A Canadian mining company was instrumental in lobbying the Trump administration to open the Bears Ears National Monument in Utah to uranium mining, the New York Times reports.
When it was designated by President Barack Obama in December 2016, the national monument protected 547,074 hectares of arid land marked by two prominent mesas—the bear’s “ears” of Indigenous legend. In December 2017, the Trump administration withdrew protection from more than 85% of the area, effective next month.
“The vast majority” of more than 300 legacy uranium mining claims located inside the monument’s original boundaries now happen to “fall neatly outside the new boundaries of Bears Ears set by the administration,” the Times reports.

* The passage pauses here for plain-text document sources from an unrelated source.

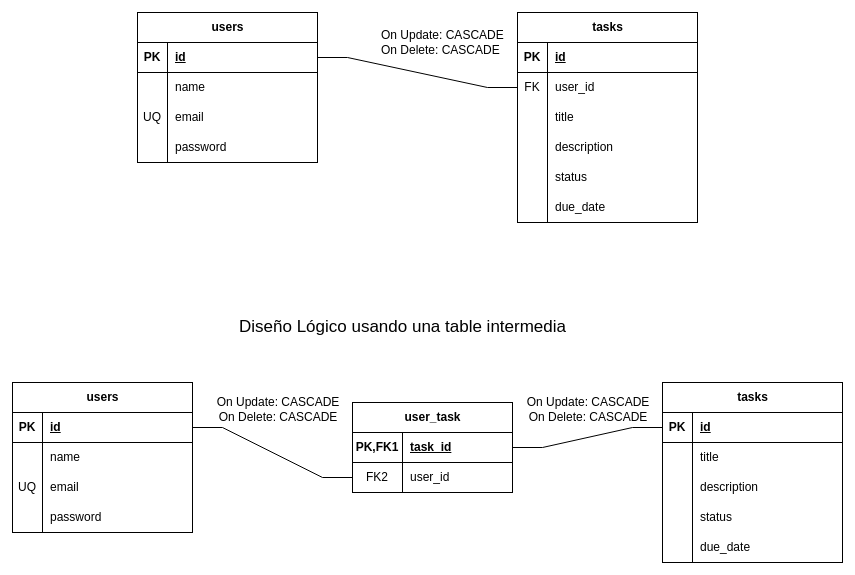
<!DOCTYPE html>
<html lang="es">
<head>
<meta charset="utf-8">
<title>Diseño Lógico</title>
<style>
  :root { --ink: #000; --paper: #fff; }
  * { box-sizing: border-box; margin: 0; padding: 0; }
  body { background: var(--paper); overflow: hidden; }
  .diagram {
    position: relative; width: 855px; height: 575px; overflow: hidden;
    background: var(--paper); color: var(--ink);
    font: 12px/15px "Liberation Sans", Arial, sans-serif;
  }
  .relations { position: absolute; inset: 0; fill: none; stroke: var(--ink); stroke-width: 1; }
  .entity {
    --key: 30px;
    position: absolute; width: 181px;
    border: 1px solid var(--ink); background: var(--paper);
  }
  .entity h2 {
    height: 30px; border-bottom: 1px solid var(--ink);
    font-size: 12px; line-height: 29px; text-align: center;
  }
  .field { display: grid; grid-template-columns: var(--key) 1fr; height: 30px; line-height: 29px; }
  .field:last-child { height: 29px; }
  .field dt { padding-right: 1px; border-right: 1px solid var(--ink); text-align: center; white-space: nowrap; }
  .field dd { padding-left: 7px; }
  .primary { border-bottom: 1px solid var(--ink); font-weight: bold; }
  .primary dd { text-decoration: underline; }
  .direct-users { left: 137px; top: 12px; }
  .direct-tasks { left: 517px; top: 12px; }
  .linked-users { left: 12px; top: 382px; }
  .linked-tasks { left: 662px; top: 382px; }
  .user-task { --key: 50px; left: 352px; top: 402px; width: 161px; }
  .rule { position: absolute; width: 140px; text-align: center; white-space: nowrap; }
  .rule-direct { left: 381px; top: 28px; text-align: left; }
  .rule-user { left: 208px; top: 395px; }
  .rule-task { left: 518px; top: 395px; }
  h1 {
    position: absolute; left: 202px; top: 317px; width: 401px;
    font-size: 17px; line-height: 20px; font-weight: normal; text-align: center; white-space: nowrap;
  }
</style>
</head>
<body>
<main class="diagram">
  <svg class="relations" width="855" height="575" viewBox="0 0 855 575" aria-hidden="true">
    <!-- users.id to tasks.user_id -->
    <polyline points="317,57.5 347.5,57.5 487.5,87.5 518,87.5"/>
    <!-- users.id to user_task.user_id (FK2) -->
    <polyline points="192,427.5 222.5,427.5 322.5,477.5 353,477.5"/>
    <!-- user_task.task_id (PK,FK1) to tasks.id -->
    <polyline points="512,447.5 542.5,447.5 632.5,427.5 663,427.5"/>
  </svg>

  <section class="entity direct-users">
    <h2>users</h2>
    <dl>
      <div class="field primary"><dt>PK</dt><dd>id</dd></div>
      <div class="field"><dt></dt><dd>name</dd></div>
      <div class="field"><dt>UQ</dt><dd>email</dd></div>
      <div class="field"><dt></dt><dd>password</dd></div>
    </dl>
  </section>

  <p class="rule rule-direct">On Update: CASCADE<br>On Delete: CASCADE</p>

  <section class="entity direct-tasks">
    <h2>tasks</h2>
    <dl>
      <div class="field primary"><dt>PK</dt><dd>id</dd></div>
      <div class="field"><dt>FK</dt><dd>user_id</dd></div>
      <div class="field"><dt></dt><dd>title</dd></div>
      <div class="field"><dt></dt><dd>description</dd></div>
      <div class="field"><dt></dt><dd>status</dd></div>
      <div class="field"><dt></dt><dd>due_date</dd></div>
    </dl>
  </section>

  <h1>Diseño Lógico usando una table intermedia</h1>

  <section class="entity linked-users">
    <h2>users</h2>
    <dl>
      <div class="field primary"><dt>PK</dt><dd>id</dd></div>
      <div class="field"><dt></dt><dd>name</dd></div>
      <div class="field"><dt>UQ</dt><dd>email</dd></div>
      <div class="field"><dt></dt><dd>password</dd></div>
    </dl>
  </section>

  <p class="rule rule-user">On Update: CASCADE<br>On Delete: CASCADE</p>

  <section class="entity user-task">
    <h2>user_task</h2>
    <dl>
      <div class="field primary"><dt>PK,FK1</dt><dd>task_id</dd></div>
      <div class="field"><dt>FK2</dt><dd>user_id</dd></div>
    </dl>
  </section>

  <p class="rule rule-task">On Update: CASCADE<br>On Delete: CASCADE</p>

  <section class="entity linked-tasks">
    <h2>tasks</h2>
    <dl>
      <div class="field primary"><dt>PK</dt><dd>id</dd></div>
      <div class="field"><dt></dt><dd>title</dd></div>
      <div class="field"><dt></dt><dd>description</dd></div>
      <div class="field"><dt></dt><dd>status</dd></div>
      <div class="field"><dt></dt><dd>due_date</dd></div>
    </dl>
  </section>
</main>
</body>
</html>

About a third of those are linked through a subsidiary to Toronto-based uranium producer Energy Fuels, the paper adds, citing its examination of U.S. Bureau of Land Management records. The company was “a notable presence” in industry lobbying directed last year at U.S. Interior Secretary Ryan Zinke to shrink the Bear’s Ears monument.
Zinke visited the Utah monument shortly after he was appointed. There, First Energy executives “openly lobbied for shrinking Bears Ears’ borders, handing out [a] map that marked the pockets the company wanted removed: areas adjacent to its White Mesa Mill, just to the east of the monument, and its Daneros Mine, which it is developing just to the west.”
Two weeks after the visit, Energy Fuels wrote Zinke’s department that uranium deposits inside the monument’s boundary “could provide valuable energy and mineral resources in the future,” and urged him to withdraw protected-area designation from the industry’s “existing or future operations”.
“Zinke has insisted that mining played no role in the decision to shrink Bears Ears,” the Times notes. But Trump, in ordering his interior secretary to review the Obama-era designation, had claimed protection might “create barriers to achieving energy independence”.
First Energy is also developing a uranium mine six miles from the Grand Canyon’s South Rim in Arizona. Since excavation began on a 1,500-foot production shaft, unanticipated encounters with groundwater have released uranium-contaminated water to the surface, the Times reports.
Meanwhile, of some 500 mineshafts sunk in the area of the Bears Ears in the 1950s and 1960s to support the United States’ drive for nuclear superpower status, “all but a few still await cleanup,” the Times observes.